Lucy Feagins
  16 hours ago

On The Market

This Grand 1860s Terrace In Melbourne’s Inner North Is Up For Grabs!

An original Victorian gem with all the modern updates in one of Melbourne's most coveted inner-city locations has hit the market - and it wo...
Sasha Gattermayr

Family

BE. Founder Grace Dlabik On Smashing Stereotypes + Parenting A Child With Disability

Grace's son 17-year son Elijah was born with a complication that led to quadriplegia Cerebral palsy. Despite the significant challenges they...
Ashe Davenport

News

Buy A Print From A Local Designer And Raise Money For Mental Health Support

‘With Solace’ brings together 23 local illustrators, typographers, photographers and designers to raise funds for ReachOut.

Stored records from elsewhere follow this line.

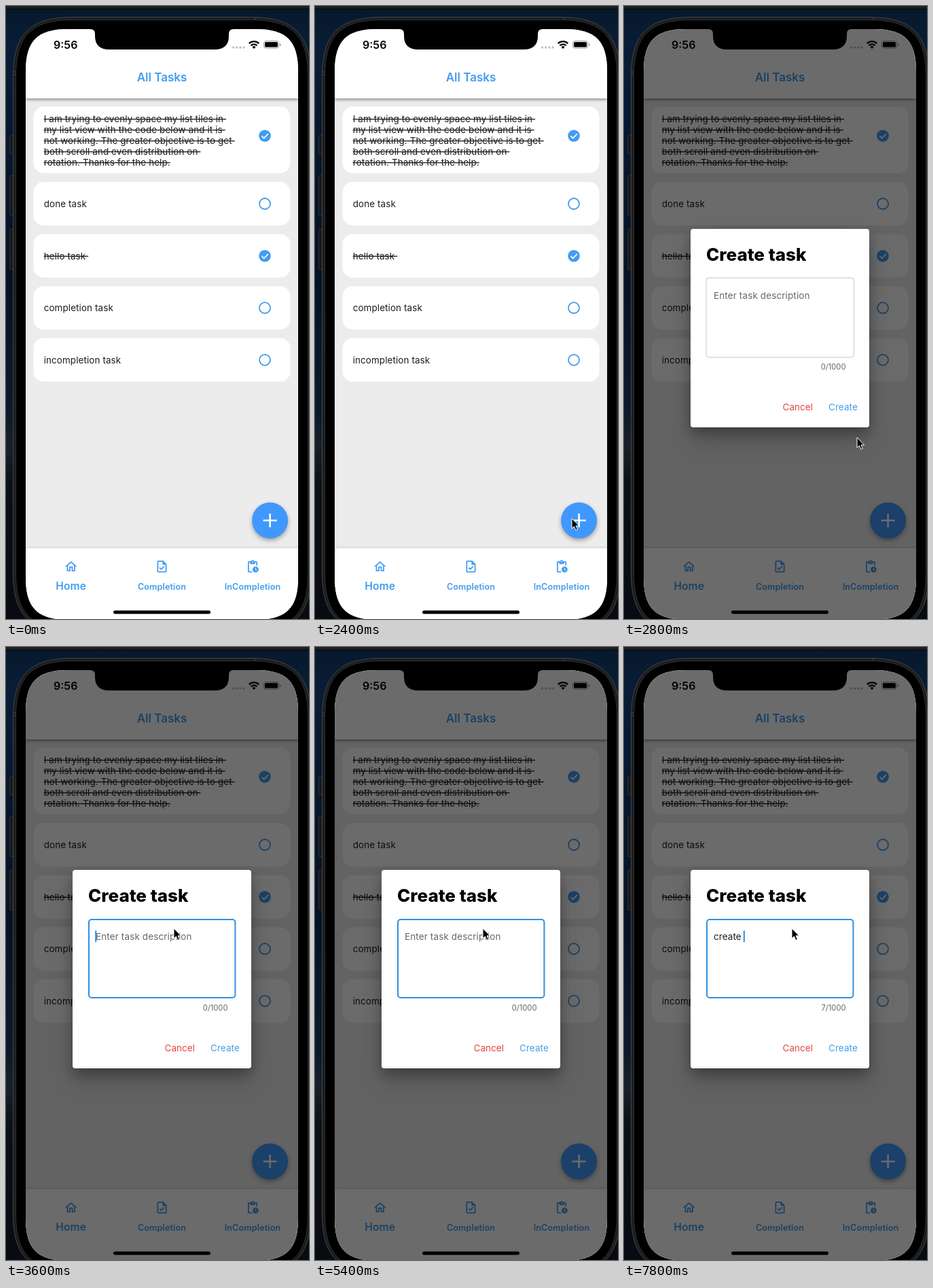
Animation of 446x902 px, one loop 8 s. Source, as an HTML page:

```html
<!DOCTYPE html>
<html lang="en">
<head>
<meta charset="utf-8">
<title>Task list</title>
<style>
html, body { margin: 0; width: 100%; height: 100%; overflow: hidden; background: #05101f; }
svg { display: block; width: 100vw; height: 100vh; }
text { font: 13.4px Inter, "Open Sans", sans-serif; letter-spacing: .12px; fill: #1c1c1c; }
.done { text-decoration: line-through; text-decoration-thickness: 1px; }
.blue { fill: #429cf0; }
.mid { text-anchor: middle; }
.head { font-size: 17px; font-weight: 600; letter-spacing: 0; }
.tab { font-size: 12.6px; font-weight: 600; }
.home { font-size: 15.6px; font-weight: 600; }
.clock { font-size: 16px; font-weight: 600; letter-spacing: 0; fill: #000; }
.title { font-size: 26px; font-weight: 800; letter-spacing: 0; fill: #000; }
.count { font-size: 11.2px; letter-spacing: 0; text-anchor: end; fill: #666; }
.hint { fill: #666; letter-spacing: .17px; }
#bar { filter: drop-shadow(0 2px 2px rgba(0,0,0,.4)); }
#nav { filter: drop-shadow(0 -1px 2px rgba(0,0,0,.1)); }
#fab { filter: drop-shadow(0 3px 3px rgba(0,0,0,.32)); }
#sheet { filter: drop-shadow(0 9px 9px rgba(0,0,0,.28)) drop-shadow(0 18px 18px rgba(0,0,0,.16)); }
</style>
</head>
<body>
<svg viewBox="0 0 446 902">
  <defs>
    <linearGradient id="sky" x2="0" y2="1">
      <stop stop-color="#07182c"/><stop offset=".06" stop-color="#081d35"/>
      <stop offset=".2" stop-color="#061830"/><stop offset=".45" stop-color="#041225"/>
      <stop offset=".66" stop-color="#0a1a2b"/><stop offset=".72" stop-color="#182029"/>
      <stop offset=".78" stop-color="#0a1017"/><stop offset="1" stop-color="#080b11"/>
    </linearGradient>
    <clipPath id="screen"><path id="glass"/></clipPath>
  </defs>

  <rect width="446" height="902" fill="url(#sky)"/>
  <rect width="446" height="4" fill="#1d1e20"/>
  <path d="M0 4.5H446" stroke="#050607"/>

  <!-- phone body -->
  <g fill="#19191a" stroke="#2c2e30">
    <rect x="5.5" y="190.5" width="6" height="27" rx="1.5"/>
    <rect x="5.5" y="249.5" width="6" height="59" rx="1.5"/>
    <rect x="5.5" y="328.5" width="6" height="59" rx="1.5"/>
  </g>
  <path id="frame" fill="#1b1c1d" stroke="#454749"/>
  <path d="M11 97h4M11 101h4M367 17v4" stroke="#4b4d4f"/>
  <path id="bezel" stroke="#303132"/>

  <g clip-path="url(#screen)">
    <rect x="29" y="34" width="401" height="869" fill="#ececec"/>
    <g id="cards"></g>
    <g id="fab">
      <circle cx="388.6" cy="757" r="26.5" fill="#4098fd"/>
      <path d="M378.6 757h20M388.6 747v20" stroke="#fff" stroke-width="2.6"/>
    </g>
    <rect id="bar" x="29" y="34" width="401" height="102" fill="#fff"/>
    <text class="head blue mid" x="229.5" y="111">All Tasks</text>
    <rect id="nav" x="29" y="798" width="401" height="105" fill="#fff"/>
    <g id="icons" class="blue"></g>
    <text class="home blue mid" x="95.7" y="859">Home</text>
    <text class="tab blue mid" x="229.5" y="859">Completion</text>
    <text class="tab blue mid" x="363" y="859">InCompletion</text>
    <rect id="shade" x="29" y="34" width="401" height="869"/>
    <rect x="158" y="889.5" width="143" height="5" rx="2.5"/>
  </g>

  <!-- notch and status bar -->
  <path d="M124 32V34Q131 34 131 41V44Q131 64 152 64H307Q328 64 328 44V41Q328 34 335 34V32Z"/>
  <text class="clock" x="70" y="63">9:56</text>
  <path d="M334.5 61h16" stroke="#000" stroke-opacity=".26" stroke-width="3.4" stroke-linecap="round" stroke-dasharray="0 5.2"/>
  <path d="M357.8 55.2a10.2 10.2 0 0 1 14.4 0M360.4 58.3a6.5 6.5 0 0 1 9.2 0" fill="none" stroke="#000" stroke-width="2.3"/>
  <path d="M365 63l-2.5-2.7a3.6 3.6 0 0 1 5 0z"/>
  <rect x="379.5" y="51.5" width="22" height="10.5" rx="3" fill="none" stroke="#000" stroke-opacity=".4"/>
  <rect x="381" y="53" width="19" height="7.5" rx="1.6"/>
  <path d="M403 55v4q1.6-.6 1.6-2t-1.6-2" fill-opacity=".45"/>

  <g id="dialog">
    <rect id="sheet" x="98" y="328" width="263" height="292" rx="4" fill="#fff"/>
    <text class="title" x="121" y="375">Create task</text>
    <rect id="field" rx="4" fill="none"/>
    <text id="hint" class="hint" x="132" y="430.5">Enter task description</text>
    <text id="typed" x="132" y="430.5"></text>
    <rect id="caret" y="417" width="2" height="17.5" rx="1" fill="#2f8de0"/>
    <text id="count" class="count" x="326.5" y="535"></text>
    <text x="233.5" y="595" style="fill:#e5443c">Cancel</text>
    <text class="blue" x="301" y="595">Create</text>
  </g>

  <path id="pointer" d="M0 0V15L3.4 11.8 5.9 17.4 8.4 16.3 6 10.9H10.6Z" stroke="#fff" stroke-width="1" stroke-linejoin="round"/>
</svg>
<script>
const $ = id => document.getElementById(id);
const set = (id, attrs) => { for (const k in attrs) $(id).setAttribute(k, attrs[k]); };
const clamp = v => Math.max(0, Math.min(1, v));

// rectangle with smooth corners that reach r along each side
function smoothRect(x, y, w, h, r) {
  const c = r * .72, s = w - 2 * r, v = h - 2 * r;
  return `M${x + r} ${y}h${s}c${c} 0 ${r} ${r - c} ${r} ${r}v${v}c0 ${c} ${c - r} ${r} ${-r} ${r}` +
    `h${-s}c${-c} 0 ${-r} ${c - r} ${-r} ${-r}v${-v}c0 ${-c} ${r - c} ${-r} ${r} ${-r}z`;
}
set('frame', { d: smoothRect(10.5, 16.5, 438, 905, 88) });
set('bezel', { d: smoothRect(14.5, 20.5, 430, 897, 83) });
set('glass', { d: smoothRect(29, 34, 401, 869, 62) });

// top, height, checked, lines
const tasks = [
  [148, 98, true, ['I am trying to evenly space my list tiles in ', 'my list view with the code below and it is ',
    'not working. The greater objective is to get ', 'both scroll and even distribution on ', 'rotation. Thanks for the help.']],
  [259, 64, false, ['done task']],
  [335.7, 64, true, ['hello task ']],
  [412.2, 64, false, ['completion task']],
  [488.8, 64, false, ['incompletion task']]
];
$('cards').innerHTML = tasks.map(([y, h, checked, lines]) => {
  const long = lines.length > 1;
  const cy = y + h / 2, markY = cy - (long ? 6 : 0);
  const first = cy + (long ? 5.9 : 4.9) - 8 * (lines.length - 1);
  const mark = checked
    ? `<circle cx="381" cy="${markY}" r="8.8" class="blue"/>
       <path d="M376.4 ${markY + .3}l3.3 3.3 6.2-6.4" fill="none" stroke="#fff" stroke-width="1.7"/>`
    : `<circle cx="381" cy="${markY}" r="8" fill="none" stroke="#429cf0" stroke-width="1.8"/>`;
  return `<rect x="40.5" y="${y}" width="378" height="${h}" rx="15" fill="#fff"/>${mark}` +
    lines.map((s, i) => `<text x="55.7" y="${first + 16 * i}" class="${checked ? 'done' : ''}">${s.replace(/ $/, '\u00a0')}</text>`).join('');
}).join('');

const icons = [
  [95.7, 'M12 5.69l5 4.5V18h-2v-6H9v6H7v-7.81l5-4.5M12 3L2 12h3v8h6v-6h2v6h6v-8h3z'],
  [229.5, 'M14 2H6c-1.1 0-2 .9-2 2v16c0 1.1.9 2 2 2h12c1.1 0 2-.9 2-2V8zm4 18H6V4h7v5h5zM8.82 13.05L7.4 14.46 10.94 18l5.66-5.66-1.41-1.41-4.24 4.24z'],
  [363, 'M17 12a5 5 0 1 0 0 10 5 5 0 0 0 0-10zm1.65 7.35L16.5 17.2V14h1v2.79l1.85 1.85zM18 3h-3.18a3 3 0 0 0-5.64 0H6c-1.1 0-2 .9-2 2v15c0 1.1.9 2 2 2h6.11a6.7 6.7 0 0 1-1.42-2H6V5h2v3h8V5h2v5.08c.71.1 1.38.31 2 .6V5c0-1.1-.9-2-2-2zm-6 2a1 1 0 1 1 0-2 1 1 0 0 1 0 2z']
];
$('icons').innerHTML = icons.map(([x, d]) =>
  `<path fill-rule="evenodd" transform="translate(${x} 824.8) scale(.88) translate(-12 -12)" d="${d}"/>`).join('');

// time, x, y of the pointer tip
const path = [[1000, -12, 330], [1300, 180, 285], [1400, 200, 289], [1800, 290, 500], [2200, 372, 735],
  [2400, 378, 754], [2600, 378, 754], [2800, 343, 635], [3000, 300, 515], [3200, 262, 440], [3400, 247, 414]];
// time, letters typed
const typing = [[6400, 1], [6800, 2], [7200, 3], [7400, 4], [7600, 6], [7800, 7]];

function pointerAt(t) {
  const i = path.findIndex(p => p[0] > t);
  if (i < 0) return path[path.length - 1].slice(1);
  if (i === 0) return [-50, -50];
  const [a, b] = [path[i - 1], path[i]], k = (t - a[0]) / (b[0] - a[0]);
  return [a[1] + (b[1] - a[1]) * k, a[2] + (b[2] - a[2]) * k];
}

function draw(t) {
  const open = t >= 2800 ? 1 : t >= 2600 ? .6 : 0;
  set('shade', { opacity: open === 1 ? .58 : open ? .44 : 0 });
  set('dialog', { opacity: open });
  set('pointer', { transform: `translate(${pointerAt(t)})` });

  const focus = t >= 3600;
  set('field', focus
    ? { x: 122, y: 401, width: 215.4, height: 115, stroke: '#328fe0', 'stroke-width': 2 }
    : { x: 121, y: 400, width: 217.4, height: 117, stroke: '#c6c6c6', 'stroke-width': 1 });

  const n = typing.reduce((m, [at, k]) => t >= at ? k : m, 0);
  $('typed').textContent = 'create\u00a0'.slice(0, n);
  $('count').textContent = n + '/1000';
  set('hint', { opacity: t < 6400 ? 1 : t < 6600 ? .12 : 0 });
  const blink = t <= 4000 || n ? 1 : clamp(.3 + Math.cos(t * Math.PI / 500));
  set('caret', { x: 131.2 + (n ? $('typed').getComputedTextLength() : 0), opacity: focus ? blink : 0 });
}

// the picture advances in 200 ms steps
const start = performance.now();
(function tick() {
  const t = (performance.now() - start) % 8000;
  draw(Math.floor(t / 200) * 200);
  requestAnimationFrame(tick);
})();
</script>
</body>
</html>
```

Design Eye

Lauren Li on Contemporary Curves

Square, blocky shapes are out, and CURVY furniture is in - Interior designer Lauren Li gives us the lowdown.
Lucy Feagins
  8 hours ago

Studio Visit

Designing Vibrant + Joyous Clothes With A Cross-Continental Perspective

Dinzi Amobi unites the London of her upbringing with the Nigeria of her heritage through her fashion + homewares label - Ulo Australia.
Sasha Gattermayr

News

A Weekend Art + Ceramics Exhibition Hosted By YSG Studio

The award-winning interior design studio is hosting a two-day art event in collaboration with The DEA Store.

Architecture

A Coastal Family Home Without Any Coastal Cliches!

A contemporary home for furniture designers - meet Coastal Pavilion by Mim Design, on Victoria’s Mornington Peninsula.

Shopping

Radiant New Table Linen From Bonnie + Neil, Just In Time For Summer Entertaining!

Elevate your summer dining table with ‘Clover’, the new summer collection from beloved Melbourne design duo, Bonnie and Neil.
Sasha Gattermayr

News

All Of Your Favourite Makers In One Decadent Showcase!

Craft Victoria hosts an end-of-year exhibition for the crème de la crème of the state’s artisanal creatives.

Similar Stories

Creative People

Free to Feed x Hungry Workshop's 'Potluck' Cookzine

The local not-for-profit charity releases its first book of recipes and stories brought to Australia by people seeking asylum.
Elle Murrell

Dream Job

Nayran Tabiei · Cooking Instructor, Free to Feed

The former Damascene chronicles her long and winding journey to a safe and purposeful present.
Elle Murrell

Art

Kevin Chin · Refuge

The Melbourne-based artist exploring universal themes of journey, transition and sanctuary.
Elle Murrell

The Design Files acknowledge the traditional custodians of the lands on which we work, the Wurundjeri people of the Kulin Nation. We pay our respects to Elders past and present.

First Nations artists, designers, makers and creative business owners are encouraged to submit their projects for coverage on The Design Files – we would love to hear from you.

Please email us here.